I agree with everything Seth pointed out. Why not let any amount of
(non-newline) whitespace denote a new block, rather than only two
I'd also like to add my voice to those who feel that adding support for
Ruby blocks would be a good idea. If you also added some character, say
'-', that denoted code that was executed but not used as output, then
you could do something like:
- for foo in @foolist
I'm not against using the - to mean "eval but don't print anything".
However, the problem is the way that its all parsed and executed. We
might be able to work something out, but the deal is that each line is
currently evaluated in-itself.
So this seems more like an implementation issue rather then there is no reason to allow it right? I really like your syntax but I think you will keep getting pushback until multi line iterations and if statements are allowed. I looked at the codebase and I don't think it would be too hard to add a little state to the parse loop to keep track of multi line statements and eval them accordingly.
I'm not sold on the idea that this is a good thing and the
implementation would become much more complex.
However, I still haven't seen any arguements on why this is a Good
Thing, beyond forces of habit, and that some rails helpers use it.
Tradition isn't a good arguement.
What about <% cache do %> blocks? what about content_for :sidebar blocks? there are really a ton of useful situations where the blocks in a view are very important.
Couldn't you do some look ahead when parsing the template?
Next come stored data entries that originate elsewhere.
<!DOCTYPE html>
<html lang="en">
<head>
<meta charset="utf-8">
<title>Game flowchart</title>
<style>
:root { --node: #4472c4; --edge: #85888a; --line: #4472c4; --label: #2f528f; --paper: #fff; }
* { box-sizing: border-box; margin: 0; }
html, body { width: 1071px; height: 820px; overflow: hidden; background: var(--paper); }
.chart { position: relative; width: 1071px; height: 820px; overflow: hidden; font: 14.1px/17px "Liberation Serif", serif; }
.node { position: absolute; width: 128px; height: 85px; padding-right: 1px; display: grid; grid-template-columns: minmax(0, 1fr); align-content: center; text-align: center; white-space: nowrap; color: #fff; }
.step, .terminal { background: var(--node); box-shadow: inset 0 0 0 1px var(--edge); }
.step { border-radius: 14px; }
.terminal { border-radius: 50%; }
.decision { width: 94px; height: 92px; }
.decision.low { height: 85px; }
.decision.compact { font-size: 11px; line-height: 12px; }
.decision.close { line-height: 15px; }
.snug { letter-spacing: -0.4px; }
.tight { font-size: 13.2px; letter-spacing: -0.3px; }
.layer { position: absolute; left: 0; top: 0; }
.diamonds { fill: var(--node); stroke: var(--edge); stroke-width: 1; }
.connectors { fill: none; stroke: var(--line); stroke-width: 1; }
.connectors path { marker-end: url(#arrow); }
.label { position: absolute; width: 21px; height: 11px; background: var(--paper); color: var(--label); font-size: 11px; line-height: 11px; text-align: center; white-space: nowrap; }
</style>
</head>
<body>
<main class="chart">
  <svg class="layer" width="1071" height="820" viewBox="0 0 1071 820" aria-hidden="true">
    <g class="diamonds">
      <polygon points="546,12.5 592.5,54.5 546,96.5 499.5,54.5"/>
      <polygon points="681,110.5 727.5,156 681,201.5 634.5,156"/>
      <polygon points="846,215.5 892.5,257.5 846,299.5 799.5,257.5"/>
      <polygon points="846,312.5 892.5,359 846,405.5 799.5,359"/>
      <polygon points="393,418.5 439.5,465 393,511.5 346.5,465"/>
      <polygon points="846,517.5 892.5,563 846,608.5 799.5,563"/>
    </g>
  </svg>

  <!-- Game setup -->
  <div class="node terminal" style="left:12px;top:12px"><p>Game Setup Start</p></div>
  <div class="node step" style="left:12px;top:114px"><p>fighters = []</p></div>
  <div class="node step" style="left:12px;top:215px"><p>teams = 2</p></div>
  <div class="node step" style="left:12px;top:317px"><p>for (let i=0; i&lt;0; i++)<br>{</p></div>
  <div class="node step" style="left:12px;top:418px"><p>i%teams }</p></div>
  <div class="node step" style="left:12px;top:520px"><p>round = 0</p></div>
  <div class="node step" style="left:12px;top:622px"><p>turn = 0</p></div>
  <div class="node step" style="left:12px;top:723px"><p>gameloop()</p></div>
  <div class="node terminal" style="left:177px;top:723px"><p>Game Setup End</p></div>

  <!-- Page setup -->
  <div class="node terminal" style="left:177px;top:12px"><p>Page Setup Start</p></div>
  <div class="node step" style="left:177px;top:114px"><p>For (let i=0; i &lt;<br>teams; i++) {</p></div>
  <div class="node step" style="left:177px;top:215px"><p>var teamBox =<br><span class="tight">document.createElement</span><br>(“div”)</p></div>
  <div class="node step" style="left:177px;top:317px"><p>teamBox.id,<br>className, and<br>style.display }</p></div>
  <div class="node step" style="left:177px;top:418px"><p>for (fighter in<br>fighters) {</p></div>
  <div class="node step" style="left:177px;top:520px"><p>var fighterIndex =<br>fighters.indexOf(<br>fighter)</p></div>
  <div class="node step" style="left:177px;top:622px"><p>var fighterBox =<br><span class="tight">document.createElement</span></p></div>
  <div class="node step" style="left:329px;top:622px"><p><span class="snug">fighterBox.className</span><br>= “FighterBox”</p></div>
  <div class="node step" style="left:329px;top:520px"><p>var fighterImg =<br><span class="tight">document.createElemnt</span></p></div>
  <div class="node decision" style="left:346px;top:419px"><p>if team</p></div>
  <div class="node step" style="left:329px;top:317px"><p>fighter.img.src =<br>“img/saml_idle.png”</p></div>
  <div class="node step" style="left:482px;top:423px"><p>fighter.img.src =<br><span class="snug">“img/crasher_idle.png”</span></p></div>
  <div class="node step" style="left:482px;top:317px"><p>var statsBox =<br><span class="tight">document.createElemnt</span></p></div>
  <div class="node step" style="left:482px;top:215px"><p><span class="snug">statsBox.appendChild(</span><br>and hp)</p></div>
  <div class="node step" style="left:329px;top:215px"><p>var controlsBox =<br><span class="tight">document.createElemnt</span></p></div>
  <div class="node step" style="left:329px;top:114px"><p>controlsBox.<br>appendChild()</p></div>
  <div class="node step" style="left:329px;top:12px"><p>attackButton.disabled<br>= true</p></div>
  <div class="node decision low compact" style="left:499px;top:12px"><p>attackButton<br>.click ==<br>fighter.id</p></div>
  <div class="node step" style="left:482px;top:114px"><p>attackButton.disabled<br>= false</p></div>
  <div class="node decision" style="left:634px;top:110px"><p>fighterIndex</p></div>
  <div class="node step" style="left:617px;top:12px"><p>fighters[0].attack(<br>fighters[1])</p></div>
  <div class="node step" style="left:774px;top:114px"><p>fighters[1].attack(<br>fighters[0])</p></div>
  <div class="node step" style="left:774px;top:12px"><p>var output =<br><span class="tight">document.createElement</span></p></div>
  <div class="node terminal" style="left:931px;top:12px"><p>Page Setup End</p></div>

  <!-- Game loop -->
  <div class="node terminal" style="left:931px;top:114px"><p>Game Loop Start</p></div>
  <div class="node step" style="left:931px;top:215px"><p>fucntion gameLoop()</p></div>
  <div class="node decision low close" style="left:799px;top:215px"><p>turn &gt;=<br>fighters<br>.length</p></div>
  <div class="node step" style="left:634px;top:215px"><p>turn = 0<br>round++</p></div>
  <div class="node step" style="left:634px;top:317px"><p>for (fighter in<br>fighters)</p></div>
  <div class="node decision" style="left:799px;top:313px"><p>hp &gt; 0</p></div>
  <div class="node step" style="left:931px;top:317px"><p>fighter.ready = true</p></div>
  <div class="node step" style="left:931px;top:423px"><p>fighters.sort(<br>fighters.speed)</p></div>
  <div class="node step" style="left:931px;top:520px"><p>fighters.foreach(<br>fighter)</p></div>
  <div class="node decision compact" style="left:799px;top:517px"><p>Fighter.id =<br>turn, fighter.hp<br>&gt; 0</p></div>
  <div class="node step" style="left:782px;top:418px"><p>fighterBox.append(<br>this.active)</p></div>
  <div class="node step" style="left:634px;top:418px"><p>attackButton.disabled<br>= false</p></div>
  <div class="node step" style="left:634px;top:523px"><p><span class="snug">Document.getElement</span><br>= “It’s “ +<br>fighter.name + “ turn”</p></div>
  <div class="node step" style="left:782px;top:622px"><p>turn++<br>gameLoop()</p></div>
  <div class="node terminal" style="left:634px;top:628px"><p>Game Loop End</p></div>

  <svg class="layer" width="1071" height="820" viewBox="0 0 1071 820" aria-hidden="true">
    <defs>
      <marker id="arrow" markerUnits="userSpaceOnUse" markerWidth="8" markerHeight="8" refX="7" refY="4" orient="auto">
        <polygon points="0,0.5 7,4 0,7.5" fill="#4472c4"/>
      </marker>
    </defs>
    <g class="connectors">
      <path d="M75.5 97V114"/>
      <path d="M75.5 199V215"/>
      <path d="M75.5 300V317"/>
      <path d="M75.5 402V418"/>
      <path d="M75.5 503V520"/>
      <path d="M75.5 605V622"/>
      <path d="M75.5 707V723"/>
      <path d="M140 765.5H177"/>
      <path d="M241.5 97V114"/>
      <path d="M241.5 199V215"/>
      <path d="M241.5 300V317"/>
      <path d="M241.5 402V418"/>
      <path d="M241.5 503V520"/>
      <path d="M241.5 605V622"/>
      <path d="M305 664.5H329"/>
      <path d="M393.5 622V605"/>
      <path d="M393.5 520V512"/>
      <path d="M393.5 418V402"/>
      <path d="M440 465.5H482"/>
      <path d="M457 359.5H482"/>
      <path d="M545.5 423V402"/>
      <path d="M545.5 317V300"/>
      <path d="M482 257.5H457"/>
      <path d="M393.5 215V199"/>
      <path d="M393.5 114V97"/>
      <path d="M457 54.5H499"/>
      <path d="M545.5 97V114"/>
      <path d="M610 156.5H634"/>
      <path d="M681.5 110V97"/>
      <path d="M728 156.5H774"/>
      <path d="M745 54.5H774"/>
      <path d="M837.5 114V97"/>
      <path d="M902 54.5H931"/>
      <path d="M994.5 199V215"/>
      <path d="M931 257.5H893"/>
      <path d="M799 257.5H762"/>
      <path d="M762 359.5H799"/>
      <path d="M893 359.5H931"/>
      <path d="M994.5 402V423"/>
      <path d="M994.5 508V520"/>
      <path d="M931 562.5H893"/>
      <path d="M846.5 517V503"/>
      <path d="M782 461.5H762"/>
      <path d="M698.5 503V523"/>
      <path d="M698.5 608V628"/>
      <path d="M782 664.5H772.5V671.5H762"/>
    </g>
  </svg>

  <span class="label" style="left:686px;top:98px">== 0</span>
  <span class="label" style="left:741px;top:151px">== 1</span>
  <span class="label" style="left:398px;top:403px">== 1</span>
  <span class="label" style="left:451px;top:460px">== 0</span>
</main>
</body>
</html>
You already are loading all the lines into memory before processing with this line:
template.split(/\n/).map do |line|
What about preprocessing the template to combine multi line statements starting with == into one line statements starting with = and with the compressed lines separated with ;
== @posts.each do |post|
== link_to post.title, :action => 'foo', :id => post
becomes this internally after preprocessing before parsing:
= @posts.each do |post| ; link_to post.title, :action => 'foo', :id => post ; end
Some stupid code that does this preprocessing:
buffer = 
seen = false
last = false
template.each_with_index do |line, index|
if line.strip =~ /^==/
buffer << line.sub(/==/,'=').chomp
last = index
seen = true
buffer[last] << ';'+line.sub('==', '').strip
seen = false
buffer << line
And then go into your normal parse loop now that the multi line statements are compressed to single line statements? I am sure there is a better way to do it but this seems feasible.
In the three fairly-complex projects I have done in HAML, besides
breaking habit, I haven't really *needed* blocks. The closest I got was
a pang of rememberance for how i'd do it in rhtml.
Maybe you haven't needed block because you weren't allowed to do them I think HAML is truly something very cool, I just think it won't get as much adoption as it should until you allow multi line statements period.
just my two cents here of course...